[lin_video src=http://eplayer.clipsyndicate.com/embed/player.js?aspect_ratio=16×9&auto_next=1&auto_start=0&div_id=videoplayer-1372287408&height=480&page_count=5&pf_id=9624&show_title=1&va_id=4118436&width=640&windows=2 service=syndicaster width=640 height=480 div_id=videoplayer-1372287408 type=script]SYLACAUGA, Ala. (WIAT) — Teams from the Environmental Protection Agency have discharged about 6 million gallons of treated waste water into a creek in Sylacauga in an effort to clean up an abandoned waste water treatment plant.
Crews have been on the old Reef Plant site since October because the harmful chemical hydrogen sulfide was detected in the thousands of gallons of toxic liquid and sludge.
Neighbors complained of a terrible odor coming from the site.
After treating the water with hydrogen peroxide and Lyme, crews began discharging some of the water into nearby Shirtee Creek. The process was running smoothly until recently, when engineers noticed a buildup of oily sludge at the bottom of the basins.

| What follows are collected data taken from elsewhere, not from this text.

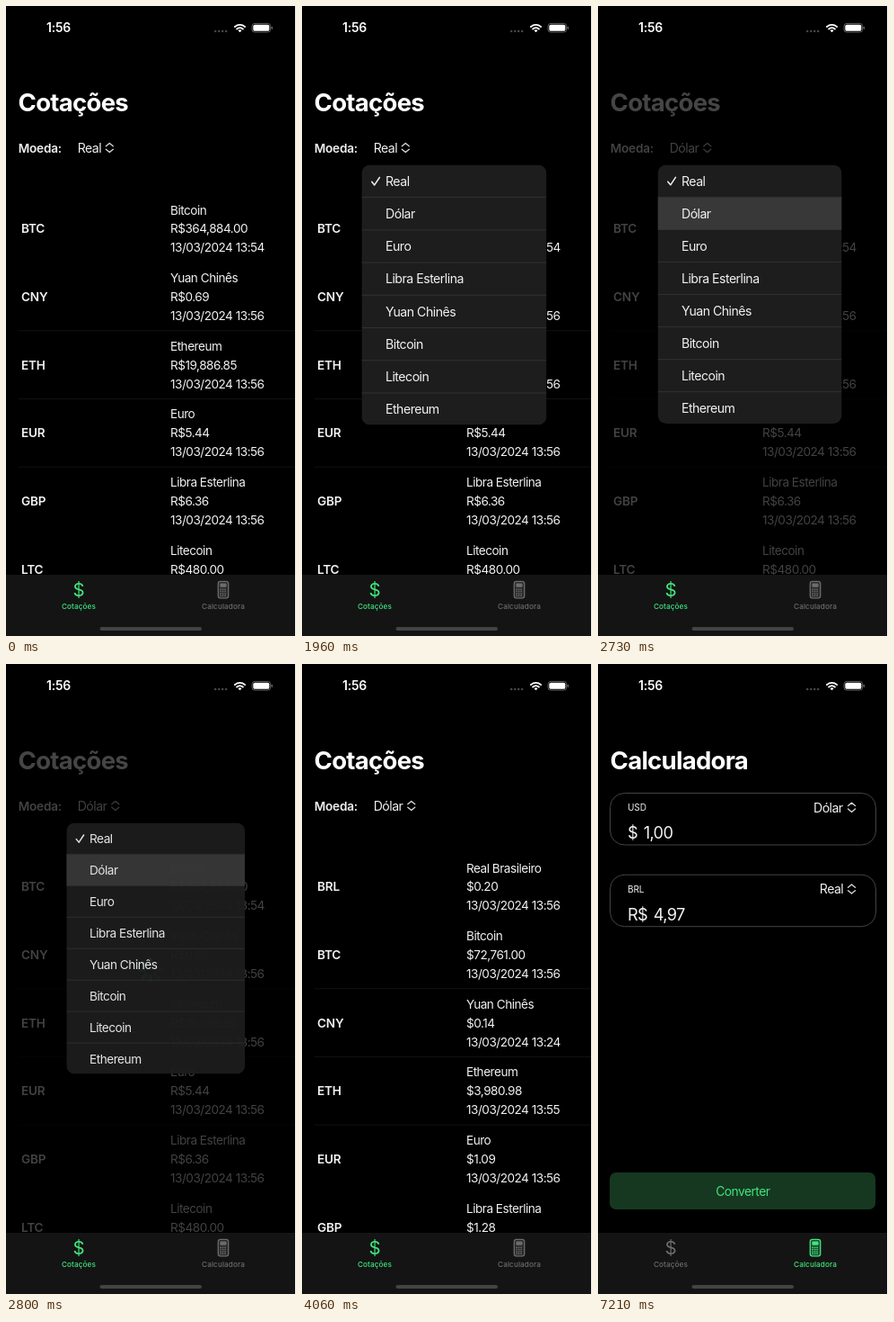
An HTML page for the animation above (8000 ms loop, 323 by 700 pixels).

```html
<!DOCTYPE html>
<html lang="pt-BR">
<head>
<meta charset="utf-8">
<title>Cotações</title>
<style>
  html, body { margin: 0; width: 100%; height: 100%; overflow: hidden; background: #000; }
  svg { display: block; width: 323px; height: 700px; font-family: Inter, "Liberation Sans", sans-serif; }
  text { fill: #f2f2f2; letter-spacing: -.037em; white-space: pre; }
  .title { font-size: 27.5px; font-weight: 700; letter-spacing: -.026em; fill: #fff; }
  .strong { font-size: 13.6px; font-weight: 600; letter-spacing: -.015em; }
  .row { font-size: 13.6px; }
  .pick { font-size: 14.1px; }
  .unit { font-size: 10px; letter-spacing: -.01em; }
  .amount { font-size: 18.2px; letter-spacing: -.035em; word-spacing: .12em; }
  .tab text { fill: currentColor; font-size: 8.2px; font-weight: 500; letter-spacing: .01em; text-anchor: middle; }
  .tab .sign { font-size: 20.5px; font-weight: 400; }
  .line { fill: none; stroke-linecap: round; stroke-linejoin: round; }
</style>
</head>
<body>
<svg id="stage" viewBox="0 0 323 700"></svg>
<script>
const LOOP = 8000, TICK = 70;
const GREEN = '#40e67e', GRAY = '#6c6c6c';
const SELECT = 2660, LOADING = 2730, LOADED = 3360, CALCULATOR = 6370;

// Menu steps: time, scale, visible share of the height, opacity
const MENU_STEPS = [
  [0, 0, 0, 0],
  [1750, .3, .25, .12], [1820, .61, .585, .5], [1890, .88, .88, .86],
  [1960, 1.005, 1, 1], [2030, 1.012, 1, 1], [2100, 1.007, 1, 1],
  [2170, 1.003, 1, 1], [2240, 1, 1, 1],
  [2800, .97, 1, .95], [2870, .85, .82, .75], [2940, .6, .56, .4],
  [3010, .4, .35, .15], [3080, 0, 0, 0]
];
const MENU = { x: 66.5, y: 176.5, w: 205, h: 287.5, pitch: 36.05, pivot: 94 };
const COINS = ['Real', 'Dólar', 'Euro', 'Libra Esterlina', 'Yuan Chinês', 'Bitcoin', 'Litecoin', 'Ethereum'];

const IN_REAL = [
  ['BTC', 'Bitcoin', 'R$364,884.00', '13:54'],
  ['CNY', 'Yuan Chinês', 'R$0.69', '13:56'],
  ['ETH', 'Ethereum', 'R$19,886.85', '13:56'],
  ['EUR', 'Euro', 'R$5.44', '13:56'],
  ['GBP', 'Libra Esterlina', 'R$6.36', '13:56'],
  ['LTC', 'Litecoin', 'R$480.00', '13:56']
];
const IN_DOLLAR = [
  ['BRL', 'Real Brasileiro', '$0.20', '13:56'],
  ['BTC', 'Bitcoin', '$72,761.00', '13:56'],
  ['CNY', 'Yuan Chinês', '$0.14', '13:24'],
  ['ETH', 'Ethereum', '$3,980.98', '13:55'],
  ['EUR', 'Euro', '$1.09', '13:56'],
  ['GBP', 'Libra Esterlina', '$1.28', '13:56']
];

const text = (x, y, cls, value, more = '') => `<text x="${x}" y="${y}" class="${cls}" ${more}>${value}</text>`;
const rect = (x, y, w, h, r, more) => `<rect x="${x}" y="${y}" width="${w}" height="${h}" rx="${r}" ${more}/>`;
const path = (d, color, width) => `<path class="line" d="${d}" stroke="${color}" stroke-width="${width}"/>`;
const group = (id, body) => `<g id="${id}">${body}</g>`;
const repeat = (n, draw) => Array.from({ length: n }, (_, i) => draw(i)).join('');

const chevrons = (x, y) => path(`M${x - 4} ${y - 1.7}l4 -3.4l4 3.4M${x - 4} ${y + 1.7}l4 3.4l4 -3.4`, '#dcdcdc', 1.25);

function quotes(id, rows) {
  const lines = rows.map(([code, name, price, hour], i) => {
    const y = 231.5 + i * 75.65;
    return text(17, y + 20.9, 'strong', code) + text(183, y, 'row', name) +
      text(183, y + 20.9, 'row', price) + text(183, y + 41.8, 'row', '13/03/2024 ' + hour);
  }).join('');
  return group(id, lines);
}

function card(y, unit, amount, coin, coinX) {
  return rect(13.5, y + .5, 296, 57.5, 16, 'fill="none" stroke="#444"') +
    text(33, y + 20, 'unit', unit) + text(33, y + 51, 'amount', amount) +
    text(coinX, y + 21.5, 'pick', coin) + chevrons(282.5, y + 16.3);
}

function statusBar() {
  const dots = repeat(4, i => `<circle cx="${233.2 + i * 4}" cy="28" r="1.25" fill="#484848"/>`);
  const wifi = path('M254.9 23.1a8.2 8.2 0 0 1 11.2 0M257.2 25.5a4.9 4.9 0 0 1 6.6 0', '#fff', 1.9) +
    '<path d="M260.5 29.3l-2 -2.1a2.9 2.9 0 0 1 4 0z" fill="#fff"/>';
  const battery = rect(274, 19.4, 20.6, 9.7, 3, 'fill="none" stroke="#777" stroke-width=".8"') +
    rect(275.3, 20.7, 18, 7.1, 1.9, 'fill="#fff"') + rect(295.6, 22.7, 1.2, 3.2, .6, 'fill="#777"');
  return text(45, 29.3, 'strong', '1:56', 'style="font-size:14px;fill:#fff"') + dots + wifi + battery;
}

function tabBar() {
  const keys = repeat(12, i =>
    rect(238.3 + i % 3 * 2.5, 647.4 + (i / 3 | 0) * 2.4, 1.6, 1.5, .5, 'fill="currentColor"'));
  const phone = rect(236.3, 639.4, 11.4, 18.4, 2.4,
    'fill="currentColor" fill-opacity=".25" stroke="currentColor" stroke-width="1.3"') +
    rect(238.4, 641.6, 7.2, 4.2, .8, 'fill="currentColor"') + keys;
  return rect(0, 632, 323, 68, 0, 'fill="#141414"') +
    `<g id="tabQuotes" class="tab">${text(81.3, 656, 'sign', '$')}${text(81, 669.7, '', 'Cotações')}</g>` +
    `<g id="tabCalc" class="tab">${phone}${text(242, 669.7, '', 'Calculadora')}</g>` +
    rect(104.5, 690, 113.5, 4, 2, 'fill="#444"');
}

function menu() {
  const { x, y, w, h, pitch } = MENU;
  const items = COINS.map((coin, i) => text(93, y + i * pitch + 23, 'pick', coin)).join('');
  const rules = repeat(7, i => rect(x, y + (i + 1) * pitch - .6, w, .9, 0, 'fill="#333"'));
  return `<clipPath id="cut">${rect(x, y, w, h, 9.5, 'id="cutBox"')}</clipPath>` +
    `<g id="menu"><g clip-path="url(#cut)">${rect(x, y, w, h, 0, 'fill="#1d1d1d"')}` +
    rect(x, y + pitch, w, pitch, 0, 'id="chosen" fill="#383838"') + rules + items +
    path('M77.8 195.2l3 3.6l5.6 -8.4', '#f2f2f2', 1.5) + '</g></g>';
}

const spinner = () => group('spinner', repeat(8, i =>
  `<line x1="161" x2="161" y1="327.9" y2="333" stroke="${GREEN}" stroke-width="4" stroke-linecap="round" transform="rotate(${i * 45} 161 340)"/>`));

const quotesPage = text(13.5, 117.3, 'title', 'Cotações') + text(13.7, 163, 'strong', 'Moeda:') +
  group('labelReal', text(79.7, 163, 'pick', 'Real') + chevrons(115.3, 157.5)) +
  group('labelDollar', text(79.7, 163, 'pick', 'Dólar') + chevrons(121.8, 157.5)) +
  repeat(3, i => rect(14, 360.4 + i * 75.65, 309, .8, 0, 'fill="#161616"')) +
  quotes('inReal', IN_REAL) + quotes('inDollar', IN_DOLLAR);

const calcPage = text(13.5, 117.3, 'title', 'Calculadora') +
  card(143, 'USD', '$ 1,00', 'Dólar', 240) + card(233.7, 'BRL', 'R$ 4,97', 'Real', 246.8) +
  rect(13, 565, 296, 41, 7, 'fill="#163820"') +
  text(161.3, 590.8, 'pick', 'Converter', `text-anchor="middle" style="fill:${GREEN};font-size:13.8px"`);

const rightEdge = rect(322, 0, 1, 700, 0, 'fill="#fff"');

document.getElementById('stage').innerHTML = rect(0, 0, 323, 700, 0, 'fill="#000"') +
  group('quotesPage', quotesPage) + group('calcPage', calcPage) +
  spinner() + tabBar() + menu() + statusBar() + rightEdge;

const el = id => document.getElementById(id);
const show = (id, on) => el(id).setAttribute('visibility', on ? 'inherit' : 'hidden');
const spokes = [...el('spinner').children];

function poseMenu(t) {
  const [, scale, part, opacity] = MENU_STEPS.filter(step => step[0] <= t).pop();
  const { y, h, pivot } = MENU;
  el('menu').setAttribute('transform', `translate(${pivot} ${y}) scale(${scale}) translate(${-pivot} ${-y})`);
  el('menu').setAttribute('opacity', opacity);
  el('cutBox').setAttribute('height', h * part);
  show('menu', opacity > 0);
  show('chosen', t >= SELECT);
}

function poseSpinner(t) {
  const head = Math.floor((t - 3290) / 125) + 4;
  spokes.forEach((spoke, i) => {
    const age = (head - i + 16) % 8;
    spoke.setAttribute('opacity', Math.max(.22, 1 - age * .14));
  });
}

function draw(now) {
  const t = Math.floor(now % LOOP / TICK) * TICK;
  const loading = t >= LOADING && t < LOADED;
  const calc = t >= CALCULATOR;
  show('quotesPage', !calc);
  show('calcPage', calc);
  show('labelReal', t < LOADING);
  show('labelDollar', t >= LOADING);
  show('inReal', t < LOADED);
  show('inDollar', t >= LOADED);
  show('spinner', loading);
  el('quotesPage').setAttribute('opacity', loading ? .27 : 1);
  el('tabQuotes').setAttribute('color', calc ? GRAY : GREEN);
  el('tabCalc').setAttribute('color', calc ? GREEN : GRAY);
  poseMenu(t);
  poseSpinner(t);
}

const start = performance.now();
function frame() {
  draw(performance.now() - start);
  requestAnimationFrame(frame);
}
frame();
</script>
</body>
</html>
```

This sludge is clogging up the filters, which is slowing down the discharge process. EPA On-Scene Coordinator Jason Booth calls this “the battle of the sludge.”
Booth has brought in additional employees to help handle the mess. His team is working from 7am to 2am daily.
The EPA has spent more than $1.5 million dollars on this project so far; Booth plans to keep the cost of the entire project less than $2.1 million.
Booth says their work should be completed by the end of July.